The opening of Ahi Kā provided a celebration of another kind with around 50 artists donating pieces of work to create a sumptuous instant private collection for their colleague/tutor/dear friend, the inspirational Vivien Atkinson. Vivien began her time with Whitireia as a student on the Bachelor of Applied Arts (Visual Arts & Design) in 2005 and upon graduating returned over the years as an artist in residence, fellow, and possibly other titles under which she selflessly contributed to the visual arts programme. The original invitation for contributions listed the ways in which she had had an influence at Whitireia, including developing and delivering lectures, sharing her extensive art knowledge in tutorials and seminars, providing relief coverage that enabled tutors to fulfil research requirements, participating in formatives and feedback sessions, one-to-one mentoring and student support, and providing a continuing source of inspiration through the pursuit of her own profound practice.

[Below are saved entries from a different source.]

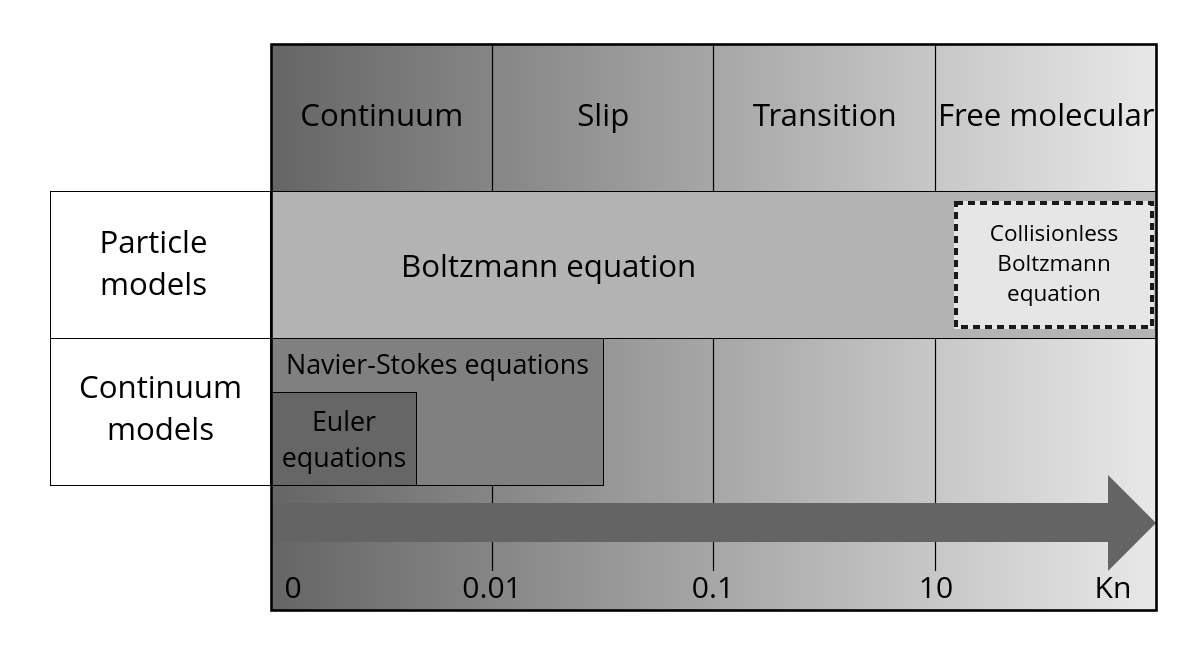
<!DOCTYPE html>
<html lang="en">
<head>
<meta charset="utf-8">
<title>Flow regimes and models by Knudsen number</title>
<style>
:root {
  --ink: #000;
  --paper: #fff;
  --regime-dark: #656565;
  --regime-light: #e8e8e8;
  --boltzmann: #b3b3b3;
  --collisionless: #e6e6e6;
  --navier: #808080;
  --euler: #666;
  --arrow: #646464;
}
* { box-sizing: border-box; margin: 0; }
body {
  width: 1200px;
  height: 657px;
  overflow: hidden;
  background: var(--paper);
  color: var(--ink);
  font: 31.2px/42px "Open Sans", "Noto Sans", sans-serif;
  text-align: center;
}
.chart {
  position: relative;
  width: 1200px;
  height: 657px;
  padding: 44px 43px 46px 50px;
  display: grid;
  grid-template-columns: 221px 886px;
  grid-template-rows: 147px 147px 147px 126px;
}
.spectrum {
  grid-area: 1 / 2 / 5 / 3;
  background: linear-gradient(90deg, var(--regime-dark), var(--regime-light));
}
.regimes {
  grid-area: 1 / 2;
  display: grid;
  grid-template-columns: repeat(4, 1fr);
  align-items: center;
  padding-bottom: 7px;
  white-space: nowrap;
}
.regimes span { display: flex; justify-content: center; }
.model {
  grid-column: 1;
  margin-bottom: -1px;
  border: 1px solid var(--ink);
  display: flex;
  align-items: center;
  justify-content: center;
}
.particle { grid-row: 2; padding: 0 14px 6px 0; }
.continuum { grid-row: 3; padding-bottom: 10px; }
.rules, .arrow, .frame {
  position: absolute;
  left: 0;
  top: 0;
}
.boltzmann {
  grid-area: 2 / 2;
  position: relative;
  margin-bottom: -1px;
  border: 1px solid var(--ink);
  background: var(--boltzmann);
  display: flex;
  align-items: center;
  padding-left: 129px;
}
.collisionless {
  position: absolute;
  left: 682px;
  top: 9px;
  width: 200px;
  height: 128px;
  padding-bottom: 4px;
  display: flex;
  align-items: center;
  justify-content: center;
  background: var(--collisionless);
  font-size: 22.5px;
  line-height: 30px;
}
.collisionless svg { position: absolute; left: 0; top: 0; }
.collisionless span { position: relative; }
.navier {
  grid-area: 3 / 2;
  position: relative;
  width: 333px;
  margin-bottom: -1px;
  padding-top: 7px;
  border: 1px solid var(--ink);
  background: var(--navier);
  font-size: 26.8px;
  line-height: 36px;
  white-space: nowrap;
}
.euler {
  position: absolute;
  left: -1px;
  bottom: -1px;
  width: 146px;
  height: 94px;
  border: 1px solid var(--ink);
  background: var(--euler);
  display: flex;
  align-items: center;
  justify-content: center;
}
.axis { font-size: 30px; line-height: 40px; }
.axis span {
  position: absolute;
  top: 567px;
  width: 100px;
  margin-left: -50px;
}
</style>
</head>
<body>
<main class="chart">
  <div class="spectrum"></div>
  <svg class="rules" width="1200" height="657" aria-hidden="true">
    <path d="M492.5 45V571M713.5 45V571M935.5 45V571" stroke="#000" stroke-width="1.2"/>
  </svg>
  <header class="regimes">
    <span>Continuum</span><span>Slip</span><span>Transition</span><span>Free molecular</span>
  </header>

  <div class="model particle">Particle<br>models</div>
  <section class="boltzmann">
    Boltzmann equation
    <div class="collisionless">
      <svg width="200" height="128" aria-hidden="true">
        <rect x="2" y="2" width="196" height="124" fill="none" stroke="#1a1a1a" stroke-width="4" stroke-dasharray="7 5"/>
      </svg>
      <span>Collisionless<br>Boltzmann<br>equation</span>
    </div>
  </section>

  <div class="model continuum">Continuum<br>models</div>
  <section class="navier">
    Navier-Stokes equations
    <div class="euler">Euler<br>equations</div>
  </section>

  <svg class="arrow" width="1200" height="657" aria-hidden="true">
    <path d="M272 503H1108V475L1156 523L1108 571V542H272Z" fill="var(--arrow)"/>
  </svg>
  <svg class="frame" width="1200" height="657" aria-hidden="true">
    <rect x="271.5" y="44.5" width="885" height="566" fill="none" stroke="#000" stroke-width="2.6"/>
  </svg>
  <footer class="axis">
    <span style="left:293px">0</span>
    <span style="left:492px">0.01</span>
    <span style="left:713px">0.1</span>
    <span style="left:936px">10</span>
    <span style="left:1113px">Kn</span>
  </footer>
</main>
</body>
</html>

A catalogue of the Labour of Love gifted to Vivien can be found online at labouroflove2.com. The artists who contributed were Vanessa Arthur, Renee Bevan, Becky Bliss, Tara Brady, Nadene Carr, Fran Carter, Fiona Cristeller, Karren Dale, Peter Deckers, Caitlin Devoy, Marie Enslin, Sharon Fitness, Hilda Gascard, Phillipa Gee, Nik Hanton, Jenny Hartley, Suni Hermon, Benjamin Lignel, Pravu Mazumdar, Kelly McDonald, Matthew McIntyre Wilson, Julia Middleton, Jhana Millers, Neke Moa, Birgit Moffatt, Amelia Pascoe, Renee Pearson, Grace Piper, Sarah Read, Spring Rees, Beverly Rhodes, Sandra Schmid, Moniek Schrijer, Clare Smith, Nadine Smith, Chloe Rose Taylor, Caroline Thomas, Cleo Thorpe-Ngata, Nina Van Duynhoven, Bettina van Hulle, Sarah Walker-Holt, Raewyn Walsh, Molly Wright, Amy Wang, Jessica Winchcombe, Jun Xie, Kathryn Yeats and Keri-Mei Zagrobelna.